■ RECORDS TO PROCESS ■
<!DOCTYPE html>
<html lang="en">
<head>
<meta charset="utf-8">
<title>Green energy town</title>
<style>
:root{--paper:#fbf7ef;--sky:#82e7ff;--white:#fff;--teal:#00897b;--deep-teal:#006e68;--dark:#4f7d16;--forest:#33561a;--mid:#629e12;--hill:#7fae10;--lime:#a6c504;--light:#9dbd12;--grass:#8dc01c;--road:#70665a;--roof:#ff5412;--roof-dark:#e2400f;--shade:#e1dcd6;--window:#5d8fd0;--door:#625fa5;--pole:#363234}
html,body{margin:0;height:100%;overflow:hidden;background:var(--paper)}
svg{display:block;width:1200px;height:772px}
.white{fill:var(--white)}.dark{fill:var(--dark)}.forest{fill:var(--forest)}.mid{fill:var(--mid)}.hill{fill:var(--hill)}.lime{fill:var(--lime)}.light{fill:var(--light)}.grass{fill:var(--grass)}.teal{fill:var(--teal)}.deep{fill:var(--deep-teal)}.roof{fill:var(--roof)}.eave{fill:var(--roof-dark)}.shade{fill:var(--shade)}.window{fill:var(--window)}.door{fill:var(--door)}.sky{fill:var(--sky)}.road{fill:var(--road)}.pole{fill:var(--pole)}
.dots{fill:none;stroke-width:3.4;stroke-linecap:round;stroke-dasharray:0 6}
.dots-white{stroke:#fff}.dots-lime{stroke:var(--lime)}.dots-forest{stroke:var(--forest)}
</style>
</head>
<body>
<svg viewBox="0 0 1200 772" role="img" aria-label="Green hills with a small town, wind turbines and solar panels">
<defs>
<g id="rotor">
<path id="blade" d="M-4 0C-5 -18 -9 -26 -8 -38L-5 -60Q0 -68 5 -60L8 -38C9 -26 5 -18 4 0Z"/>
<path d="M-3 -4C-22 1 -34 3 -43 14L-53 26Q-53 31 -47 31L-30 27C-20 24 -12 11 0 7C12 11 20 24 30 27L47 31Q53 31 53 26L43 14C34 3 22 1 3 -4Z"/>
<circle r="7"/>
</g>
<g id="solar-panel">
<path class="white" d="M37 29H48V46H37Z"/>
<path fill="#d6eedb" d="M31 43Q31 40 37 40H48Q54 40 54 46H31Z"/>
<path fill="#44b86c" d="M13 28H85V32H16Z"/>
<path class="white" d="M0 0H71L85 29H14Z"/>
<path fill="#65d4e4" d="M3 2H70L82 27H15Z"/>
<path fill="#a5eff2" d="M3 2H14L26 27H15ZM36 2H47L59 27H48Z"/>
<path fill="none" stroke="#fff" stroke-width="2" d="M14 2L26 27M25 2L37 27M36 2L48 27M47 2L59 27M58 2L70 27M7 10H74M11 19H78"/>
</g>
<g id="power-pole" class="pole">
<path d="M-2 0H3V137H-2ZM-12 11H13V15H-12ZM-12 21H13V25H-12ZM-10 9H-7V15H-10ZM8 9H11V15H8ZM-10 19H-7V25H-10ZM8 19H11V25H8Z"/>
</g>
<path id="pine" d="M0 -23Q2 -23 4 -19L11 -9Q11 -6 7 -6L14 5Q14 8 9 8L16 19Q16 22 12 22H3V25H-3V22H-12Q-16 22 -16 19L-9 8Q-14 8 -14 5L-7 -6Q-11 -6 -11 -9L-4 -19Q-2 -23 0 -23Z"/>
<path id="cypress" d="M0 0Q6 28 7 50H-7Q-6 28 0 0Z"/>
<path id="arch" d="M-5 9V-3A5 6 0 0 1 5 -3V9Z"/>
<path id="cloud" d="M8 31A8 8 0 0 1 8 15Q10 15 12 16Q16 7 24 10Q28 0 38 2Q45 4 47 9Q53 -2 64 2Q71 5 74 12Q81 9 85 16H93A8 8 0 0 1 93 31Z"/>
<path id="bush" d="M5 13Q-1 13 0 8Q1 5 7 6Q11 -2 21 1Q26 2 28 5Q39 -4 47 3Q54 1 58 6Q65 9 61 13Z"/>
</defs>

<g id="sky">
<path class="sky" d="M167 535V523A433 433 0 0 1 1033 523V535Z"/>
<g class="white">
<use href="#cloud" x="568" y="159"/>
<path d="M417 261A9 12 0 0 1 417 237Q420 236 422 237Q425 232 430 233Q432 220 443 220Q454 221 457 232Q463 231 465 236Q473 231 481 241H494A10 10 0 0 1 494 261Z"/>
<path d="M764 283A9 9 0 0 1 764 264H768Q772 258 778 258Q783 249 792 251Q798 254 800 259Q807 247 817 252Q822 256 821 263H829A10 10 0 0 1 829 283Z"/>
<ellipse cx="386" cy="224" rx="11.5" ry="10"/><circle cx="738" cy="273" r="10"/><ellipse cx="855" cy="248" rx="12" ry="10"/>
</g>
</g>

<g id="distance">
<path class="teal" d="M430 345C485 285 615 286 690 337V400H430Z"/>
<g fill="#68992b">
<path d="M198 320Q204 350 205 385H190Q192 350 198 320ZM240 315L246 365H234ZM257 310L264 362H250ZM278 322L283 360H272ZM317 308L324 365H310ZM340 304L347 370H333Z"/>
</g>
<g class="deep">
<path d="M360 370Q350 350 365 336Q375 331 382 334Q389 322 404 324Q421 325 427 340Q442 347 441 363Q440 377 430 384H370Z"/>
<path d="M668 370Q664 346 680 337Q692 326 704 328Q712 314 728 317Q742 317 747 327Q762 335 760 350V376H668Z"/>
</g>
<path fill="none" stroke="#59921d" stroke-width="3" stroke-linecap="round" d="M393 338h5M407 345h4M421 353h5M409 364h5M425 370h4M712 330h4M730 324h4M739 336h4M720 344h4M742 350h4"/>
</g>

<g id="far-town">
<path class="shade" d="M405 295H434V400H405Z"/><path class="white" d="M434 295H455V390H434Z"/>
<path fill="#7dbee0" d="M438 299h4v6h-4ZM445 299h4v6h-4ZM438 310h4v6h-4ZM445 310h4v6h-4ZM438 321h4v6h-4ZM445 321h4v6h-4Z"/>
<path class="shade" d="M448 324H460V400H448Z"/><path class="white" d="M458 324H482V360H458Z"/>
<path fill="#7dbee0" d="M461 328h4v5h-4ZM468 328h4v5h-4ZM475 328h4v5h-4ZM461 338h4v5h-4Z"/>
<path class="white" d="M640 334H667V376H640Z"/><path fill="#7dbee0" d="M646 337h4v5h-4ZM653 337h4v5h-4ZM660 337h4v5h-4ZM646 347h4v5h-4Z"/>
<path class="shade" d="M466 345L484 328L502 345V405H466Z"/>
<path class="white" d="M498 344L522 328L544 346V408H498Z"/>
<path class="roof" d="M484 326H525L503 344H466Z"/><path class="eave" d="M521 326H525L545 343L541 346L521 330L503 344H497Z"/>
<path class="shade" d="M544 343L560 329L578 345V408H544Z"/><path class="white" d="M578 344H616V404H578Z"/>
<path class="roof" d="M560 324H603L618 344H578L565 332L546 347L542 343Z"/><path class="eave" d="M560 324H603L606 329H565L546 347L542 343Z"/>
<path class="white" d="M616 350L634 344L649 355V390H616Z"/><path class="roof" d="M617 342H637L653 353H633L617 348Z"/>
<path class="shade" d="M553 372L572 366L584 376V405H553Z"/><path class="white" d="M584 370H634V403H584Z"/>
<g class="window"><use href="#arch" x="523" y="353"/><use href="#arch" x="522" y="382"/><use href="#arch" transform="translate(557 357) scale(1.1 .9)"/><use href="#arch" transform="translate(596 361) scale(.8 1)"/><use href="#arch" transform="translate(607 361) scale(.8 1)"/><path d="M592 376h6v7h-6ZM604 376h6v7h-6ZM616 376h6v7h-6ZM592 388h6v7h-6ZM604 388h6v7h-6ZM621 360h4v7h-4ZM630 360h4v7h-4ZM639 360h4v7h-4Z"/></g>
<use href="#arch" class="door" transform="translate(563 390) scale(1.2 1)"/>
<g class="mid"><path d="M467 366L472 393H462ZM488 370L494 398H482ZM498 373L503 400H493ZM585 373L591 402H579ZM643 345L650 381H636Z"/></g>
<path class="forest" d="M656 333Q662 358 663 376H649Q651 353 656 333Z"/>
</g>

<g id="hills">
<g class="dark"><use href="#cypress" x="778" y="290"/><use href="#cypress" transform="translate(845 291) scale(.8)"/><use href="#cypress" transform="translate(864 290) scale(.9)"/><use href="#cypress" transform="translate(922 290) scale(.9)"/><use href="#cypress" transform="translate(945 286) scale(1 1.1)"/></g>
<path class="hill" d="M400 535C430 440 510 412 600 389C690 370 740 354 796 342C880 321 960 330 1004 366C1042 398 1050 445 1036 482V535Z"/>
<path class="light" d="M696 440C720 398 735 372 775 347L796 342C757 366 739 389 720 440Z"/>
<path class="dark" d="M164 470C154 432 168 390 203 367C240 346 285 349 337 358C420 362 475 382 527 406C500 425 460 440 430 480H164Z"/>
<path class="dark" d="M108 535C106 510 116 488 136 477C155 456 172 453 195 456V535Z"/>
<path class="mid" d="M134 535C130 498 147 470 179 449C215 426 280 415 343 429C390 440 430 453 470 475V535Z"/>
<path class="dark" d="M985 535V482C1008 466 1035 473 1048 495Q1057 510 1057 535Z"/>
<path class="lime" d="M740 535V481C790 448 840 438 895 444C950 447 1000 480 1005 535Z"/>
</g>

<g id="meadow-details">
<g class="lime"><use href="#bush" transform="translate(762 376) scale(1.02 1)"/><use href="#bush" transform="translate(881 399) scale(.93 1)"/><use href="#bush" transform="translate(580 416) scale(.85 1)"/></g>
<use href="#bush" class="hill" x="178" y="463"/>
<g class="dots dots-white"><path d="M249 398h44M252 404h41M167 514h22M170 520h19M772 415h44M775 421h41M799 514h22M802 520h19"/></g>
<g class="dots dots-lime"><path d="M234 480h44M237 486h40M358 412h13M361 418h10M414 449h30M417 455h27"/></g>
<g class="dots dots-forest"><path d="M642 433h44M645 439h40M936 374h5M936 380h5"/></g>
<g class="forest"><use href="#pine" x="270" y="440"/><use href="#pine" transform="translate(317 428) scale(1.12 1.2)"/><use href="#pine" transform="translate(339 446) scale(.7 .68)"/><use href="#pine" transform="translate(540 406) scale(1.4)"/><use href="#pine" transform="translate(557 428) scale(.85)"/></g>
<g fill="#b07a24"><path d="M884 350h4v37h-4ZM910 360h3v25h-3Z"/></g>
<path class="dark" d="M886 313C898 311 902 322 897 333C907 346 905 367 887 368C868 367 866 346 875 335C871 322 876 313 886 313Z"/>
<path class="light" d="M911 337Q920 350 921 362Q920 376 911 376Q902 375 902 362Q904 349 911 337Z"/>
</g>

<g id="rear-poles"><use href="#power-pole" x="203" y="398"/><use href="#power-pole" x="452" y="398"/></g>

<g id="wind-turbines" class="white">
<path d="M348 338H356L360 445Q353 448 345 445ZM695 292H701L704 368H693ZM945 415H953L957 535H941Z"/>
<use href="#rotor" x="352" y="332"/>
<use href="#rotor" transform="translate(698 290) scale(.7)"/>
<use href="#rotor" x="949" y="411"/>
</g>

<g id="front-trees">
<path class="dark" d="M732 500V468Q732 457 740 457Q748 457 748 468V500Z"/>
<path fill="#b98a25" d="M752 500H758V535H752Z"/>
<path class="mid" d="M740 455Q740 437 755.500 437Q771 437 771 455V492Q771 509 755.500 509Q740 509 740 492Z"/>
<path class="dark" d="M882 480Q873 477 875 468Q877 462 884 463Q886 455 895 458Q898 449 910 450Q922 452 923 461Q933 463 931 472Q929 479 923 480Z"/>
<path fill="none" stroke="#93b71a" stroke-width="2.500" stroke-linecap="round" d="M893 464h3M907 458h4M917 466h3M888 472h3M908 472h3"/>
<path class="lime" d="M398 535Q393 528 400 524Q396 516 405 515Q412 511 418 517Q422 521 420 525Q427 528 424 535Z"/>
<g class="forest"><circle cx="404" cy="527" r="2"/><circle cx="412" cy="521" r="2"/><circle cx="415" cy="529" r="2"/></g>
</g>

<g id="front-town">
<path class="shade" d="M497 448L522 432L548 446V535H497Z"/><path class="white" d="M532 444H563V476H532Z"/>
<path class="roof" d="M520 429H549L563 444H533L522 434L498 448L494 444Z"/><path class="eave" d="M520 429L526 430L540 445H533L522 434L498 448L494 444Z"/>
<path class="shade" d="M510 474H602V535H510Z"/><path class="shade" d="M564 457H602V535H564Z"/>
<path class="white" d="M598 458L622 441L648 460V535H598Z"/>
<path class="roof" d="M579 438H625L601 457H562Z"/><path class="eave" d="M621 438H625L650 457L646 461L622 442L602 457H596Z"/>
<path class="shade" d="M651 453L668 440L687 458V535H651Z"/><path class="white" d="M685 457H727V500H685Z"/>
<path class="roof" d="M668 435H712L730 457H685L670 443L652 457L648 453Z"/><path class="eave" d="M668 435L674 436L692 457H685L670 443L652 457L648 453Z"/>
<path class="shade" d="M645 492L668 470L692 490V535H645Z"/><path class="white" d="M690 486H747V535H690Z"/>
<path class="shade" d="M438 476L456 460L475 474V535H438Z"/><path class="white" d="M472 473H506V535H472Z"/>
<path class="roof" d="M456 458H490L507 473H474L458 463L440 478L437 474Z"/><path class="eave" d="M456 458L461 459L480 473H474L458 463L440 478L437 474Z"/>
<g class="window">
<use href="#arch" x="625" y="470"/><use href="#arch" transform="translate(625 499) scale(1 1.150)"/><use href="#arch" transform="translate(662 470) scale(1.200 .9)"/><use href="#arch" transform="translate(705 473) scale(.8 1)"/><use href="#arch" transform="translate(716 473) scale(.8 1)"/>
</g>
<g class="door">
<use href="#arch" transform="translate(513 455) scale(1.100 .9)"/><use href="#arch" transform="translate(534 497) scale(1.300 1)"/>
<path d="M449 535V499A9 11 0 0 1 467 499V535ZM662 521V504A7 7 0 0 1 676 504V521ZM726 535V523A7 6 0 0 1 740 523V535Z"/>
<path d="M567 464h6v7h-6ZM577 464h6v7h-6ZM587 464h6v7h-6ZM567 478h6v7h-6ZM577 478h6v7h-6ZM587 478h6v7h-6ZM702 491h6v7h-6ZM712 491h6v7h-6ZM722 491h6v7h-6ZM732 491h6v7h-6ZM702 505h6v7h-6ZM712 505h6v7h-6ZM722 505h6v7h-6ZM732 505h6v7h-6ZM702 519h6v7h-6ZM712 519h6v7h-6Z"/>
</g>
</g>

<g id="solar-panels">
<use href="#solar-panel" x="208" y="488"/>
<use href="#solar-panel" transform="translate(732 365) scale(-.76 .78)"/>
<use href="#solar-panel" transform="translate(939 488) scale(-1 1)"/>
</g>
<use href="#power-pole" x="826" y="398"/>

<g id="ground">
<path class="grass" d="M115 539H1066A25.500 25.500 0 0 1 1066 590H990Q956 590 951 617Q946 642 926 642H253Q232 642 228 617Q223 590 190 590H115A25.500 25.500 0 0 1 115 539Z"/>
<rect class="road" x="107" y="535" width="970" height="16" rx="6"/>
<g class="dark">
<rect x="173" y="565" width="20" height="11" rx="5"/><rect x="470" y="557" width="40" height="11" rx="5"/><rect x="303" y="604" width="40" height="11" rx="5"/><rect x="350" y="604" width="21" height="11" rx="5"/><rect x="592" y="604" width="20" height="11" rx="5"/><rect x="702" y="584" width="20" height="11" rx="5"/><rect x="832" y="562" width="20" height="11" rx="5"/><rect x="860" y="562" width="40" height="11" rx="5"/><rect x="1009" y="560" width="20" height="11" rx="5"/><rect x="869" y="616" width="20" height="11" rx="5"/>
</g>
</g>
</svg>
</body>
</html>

■ YOUR INSTRUCTIONS ■
Going through the entries, return every line holding the word "road".

■ ANSWER SPACE ■
:root{--paper:#fbf7ef;--sky:#82e7ff;--white:#fff;--teal:#00897b;--deep-teal:#006e68;--dark:#4f7d16;--forest:#33561a;--mid:#629e12;--hill:#7fae10;--lime:#a6c504;--light:#9dbd12;--grass:#8dc01c;--road:#70665a;--roof:#ff5412;--roof-dark:#e2400f;--shade:#e1dcd6;--window:#5d8fd0;--door:#625fa5;--pole:#363234}
.white{fill:var(--white)}.dark{fill:var(--dark)}.forest{fill:var(--forest)}.mid{fill:var(--mid)}.hill{fill:var(--hill)}.lime{fill:var(--lime)}.light{fill:var(--light)}.grass{fill:var(--grass)}.teal{fill:var(--teal)}.deep{fill:var(--deep-teal)}.roof{fill:var(--roof)}.eave{fill:var(--roof-dark)}.shade{fill:var(--shade)}.window{fill:var(--window)}.door{fill:var(--door)}.sky{fill:var(--sky)}.road{fill:var(--road)}.pole{fill:var(--pole)}
<rect class="road" x="107" y="535" width="970" height="16" rx="6"/>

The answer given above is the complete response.